The north of Puglia is formed by a wide, fertile plateau around Foggia, the so-called Tavoliere.
To the east is the Gargano – a peninsula declared a national park with a dense forest, the Foresta Umbra, mountainous heights and coasts with fine sandy beaches, bizarre rock formations and numerous caves.
The western region is called Appennino Dauno. Here you will find gentle hills, from which you get fantastic panoramic views of the forested landscapes.
The Murgia extends from the Tavoliere to the Salent – a karstic elevation with rugged valleys, the soil of which produces so many limestones that they have become characteristic of the architectural style, e.g. Matera, UNESCO World Heritage Town 2019. Here visitors will also find the conical trulli houses, whose pointed roofs protrude from the dusty green of the olive groves and orchards, for example of the Itria valley. The whitewashed houses have an oriental feel, nestling on the hills like building blocks piled on top of each other and have therefore made small towns such as Ostuni, Locorotondo or Cisternino known throughout Italy.
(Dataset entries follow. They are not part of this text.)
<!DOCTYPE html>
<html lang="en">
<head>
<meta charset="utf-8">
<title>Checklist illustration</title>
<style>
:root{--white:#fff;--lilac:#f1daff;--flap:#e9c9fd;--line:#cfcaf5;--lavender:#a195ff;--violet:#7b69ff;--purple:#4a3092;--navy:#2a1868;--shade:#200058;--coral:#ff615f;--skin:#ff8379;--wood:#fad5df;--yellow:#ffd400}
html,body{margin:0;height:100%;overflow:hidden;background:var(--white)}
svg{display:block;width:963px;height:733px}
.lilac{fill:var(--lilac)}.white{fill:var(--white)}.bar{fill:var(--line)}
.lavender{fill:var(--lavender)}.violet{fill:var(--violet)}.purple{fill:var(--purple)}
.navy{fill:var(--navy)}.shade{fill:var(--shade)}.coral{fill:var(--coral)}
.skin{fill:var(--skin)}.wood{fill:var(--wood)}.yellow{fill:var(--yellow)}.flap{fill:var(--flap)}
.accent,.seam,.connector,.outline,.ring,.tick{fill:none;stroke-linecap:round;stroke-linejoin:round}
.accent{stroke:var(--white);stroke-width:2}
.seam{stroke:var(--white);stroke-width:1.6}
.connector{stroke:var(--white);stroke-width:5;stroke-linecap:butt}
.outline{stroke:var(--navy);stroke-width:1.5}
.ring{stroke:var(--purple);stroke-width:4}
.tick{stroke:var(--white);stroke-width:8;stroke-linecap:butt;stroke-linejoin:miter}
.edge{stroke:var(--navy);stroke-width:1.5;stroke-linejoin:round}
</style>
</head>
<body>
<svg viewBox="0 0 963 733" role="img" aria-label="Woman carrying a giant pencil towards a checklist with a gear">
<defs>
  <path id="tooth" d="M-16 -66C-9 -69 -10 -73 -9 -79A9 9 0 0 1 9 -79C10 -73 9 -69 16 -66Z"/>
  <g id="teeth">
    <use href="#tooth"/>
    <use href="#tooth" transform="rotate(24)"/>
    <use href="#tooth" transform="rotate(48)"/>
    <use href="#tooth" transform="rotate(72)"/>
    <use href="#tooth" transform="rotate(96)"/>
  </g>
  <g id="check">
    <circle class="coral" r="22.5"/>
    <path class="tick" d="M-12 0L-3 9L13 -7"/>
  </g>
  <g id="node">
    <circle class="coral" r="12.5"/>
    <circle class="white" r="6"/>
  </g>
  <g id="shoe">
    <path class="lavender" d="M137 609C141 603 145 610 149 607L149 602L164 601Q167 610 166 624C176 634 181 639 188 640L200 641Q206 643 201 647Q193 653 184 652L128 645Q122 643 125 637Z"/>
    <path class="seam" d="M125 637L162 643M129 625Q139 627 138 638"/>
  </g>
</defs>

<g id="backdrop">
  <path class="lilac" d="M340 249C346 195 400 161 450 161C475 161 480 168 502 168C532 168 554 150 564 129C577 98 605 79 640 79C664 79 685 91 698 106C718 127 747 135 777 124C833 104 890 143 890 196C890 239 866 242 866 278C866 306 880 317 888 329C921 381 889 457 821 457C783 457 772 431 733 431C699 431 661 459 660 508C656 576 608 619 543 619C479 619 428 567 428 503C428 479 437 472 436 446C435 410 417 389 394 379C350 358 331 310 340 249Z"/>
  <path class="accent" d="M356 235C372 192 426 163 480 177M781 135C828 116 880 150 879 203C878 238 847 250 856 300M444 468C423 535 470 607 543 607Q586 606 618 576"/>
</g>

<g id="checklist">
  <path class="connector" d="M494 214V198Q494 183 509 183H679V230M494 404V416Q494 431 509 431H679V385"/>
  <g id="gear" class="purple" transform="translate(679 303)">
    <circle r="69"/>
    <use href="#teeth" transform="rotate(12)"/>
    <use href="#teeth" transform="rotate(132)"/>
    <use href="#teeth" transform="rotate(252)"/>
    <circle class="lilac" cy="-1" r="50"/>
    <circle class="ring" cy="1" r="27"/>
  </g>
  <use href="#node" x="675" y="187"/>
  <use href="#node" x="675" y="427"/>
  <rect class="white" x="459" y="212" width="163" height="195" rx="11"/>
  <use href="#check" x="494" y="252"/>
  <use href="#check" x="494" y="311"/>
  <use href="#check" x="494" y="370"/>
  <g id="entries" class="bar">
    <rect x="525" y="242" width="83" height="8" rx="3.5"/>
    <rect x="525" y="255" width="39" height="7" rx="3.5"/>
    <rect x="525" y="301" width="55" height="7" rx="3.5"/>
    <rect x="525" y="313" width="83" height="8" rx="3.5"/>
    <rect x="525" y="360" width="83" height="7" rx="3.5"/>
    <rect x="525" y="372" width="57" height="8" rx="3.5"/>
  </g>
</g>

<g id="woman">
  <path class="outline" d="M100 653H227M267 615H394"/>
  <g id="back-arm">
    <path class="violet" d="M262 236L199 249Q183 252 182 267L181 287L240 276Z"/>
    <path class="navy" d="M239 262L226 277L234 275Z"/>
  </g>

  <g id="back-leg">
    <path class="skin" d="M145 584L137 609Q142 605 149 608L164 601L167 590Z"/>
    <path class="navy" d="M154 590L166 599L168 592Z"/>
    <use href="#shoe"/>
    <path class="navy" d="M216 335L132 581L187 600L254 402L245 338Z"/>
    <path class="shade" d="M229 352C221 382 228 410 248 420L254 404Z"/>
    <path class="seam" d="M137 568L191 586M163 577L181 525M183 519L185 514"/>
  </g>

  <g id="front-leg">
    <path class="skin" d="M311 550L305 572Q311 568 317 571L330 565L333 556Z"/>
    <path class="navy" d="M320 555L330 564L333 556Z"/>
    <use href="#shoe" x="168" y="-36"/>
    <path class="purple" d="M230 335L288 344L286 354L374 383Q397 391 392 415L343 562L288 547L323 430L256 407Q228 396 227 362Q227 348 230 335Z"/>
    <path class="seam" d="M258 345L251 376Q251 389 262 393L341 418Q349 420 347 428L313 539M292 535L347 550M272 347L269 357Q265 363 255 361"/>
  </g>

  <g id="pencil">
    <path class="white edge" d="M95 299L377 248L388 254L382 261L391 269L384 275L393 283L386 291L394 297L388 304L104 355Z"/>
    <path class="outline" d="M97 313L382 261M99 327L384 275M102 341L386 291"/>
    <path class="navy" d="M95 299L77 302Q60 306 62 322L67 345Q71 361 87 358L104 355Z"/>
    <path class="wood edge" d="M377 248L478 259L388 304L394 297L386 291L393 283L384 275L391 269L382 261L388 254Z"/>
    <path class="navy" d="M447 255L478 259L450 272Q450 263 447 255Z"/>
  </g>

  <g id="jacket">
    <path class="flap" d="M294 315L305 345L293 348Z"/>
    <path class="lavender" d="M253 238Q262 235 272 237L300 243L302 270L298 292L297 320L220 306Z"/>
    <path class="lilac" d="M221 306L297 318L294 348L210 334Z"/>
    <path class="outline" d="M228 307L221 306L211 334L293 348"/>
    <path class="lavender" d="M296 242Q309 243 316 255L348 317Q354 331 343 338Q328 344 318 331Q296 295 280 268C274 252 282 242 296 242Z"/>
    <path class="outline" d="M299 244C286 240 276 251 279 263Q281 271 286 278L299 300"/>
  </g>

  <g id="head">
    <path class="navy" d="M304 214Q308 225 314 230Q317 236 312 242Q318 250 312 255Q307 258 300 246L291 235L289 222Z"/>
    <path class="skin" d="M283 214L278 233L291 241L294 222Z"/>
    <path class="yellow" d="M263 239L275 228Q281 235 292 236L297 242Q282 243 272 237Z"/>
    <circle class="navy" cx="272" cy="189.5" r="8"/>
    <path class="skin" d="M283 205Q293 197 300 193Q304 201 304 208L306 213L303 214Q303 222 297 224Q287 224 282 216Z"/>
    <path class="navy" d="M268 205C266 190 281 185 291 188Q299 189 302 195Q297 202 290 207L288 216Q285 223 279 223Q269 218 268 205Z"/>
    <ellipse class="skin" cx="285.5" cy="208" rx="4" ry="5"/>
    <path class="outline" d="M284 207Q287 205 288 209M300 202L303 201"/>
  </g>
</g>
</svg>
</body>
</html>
The center of Puglia is called Terra di Bari, but here too you can find gentle hills, karst rock, cliffs, beaches and agriculture – in short: everything that makes Puglia general.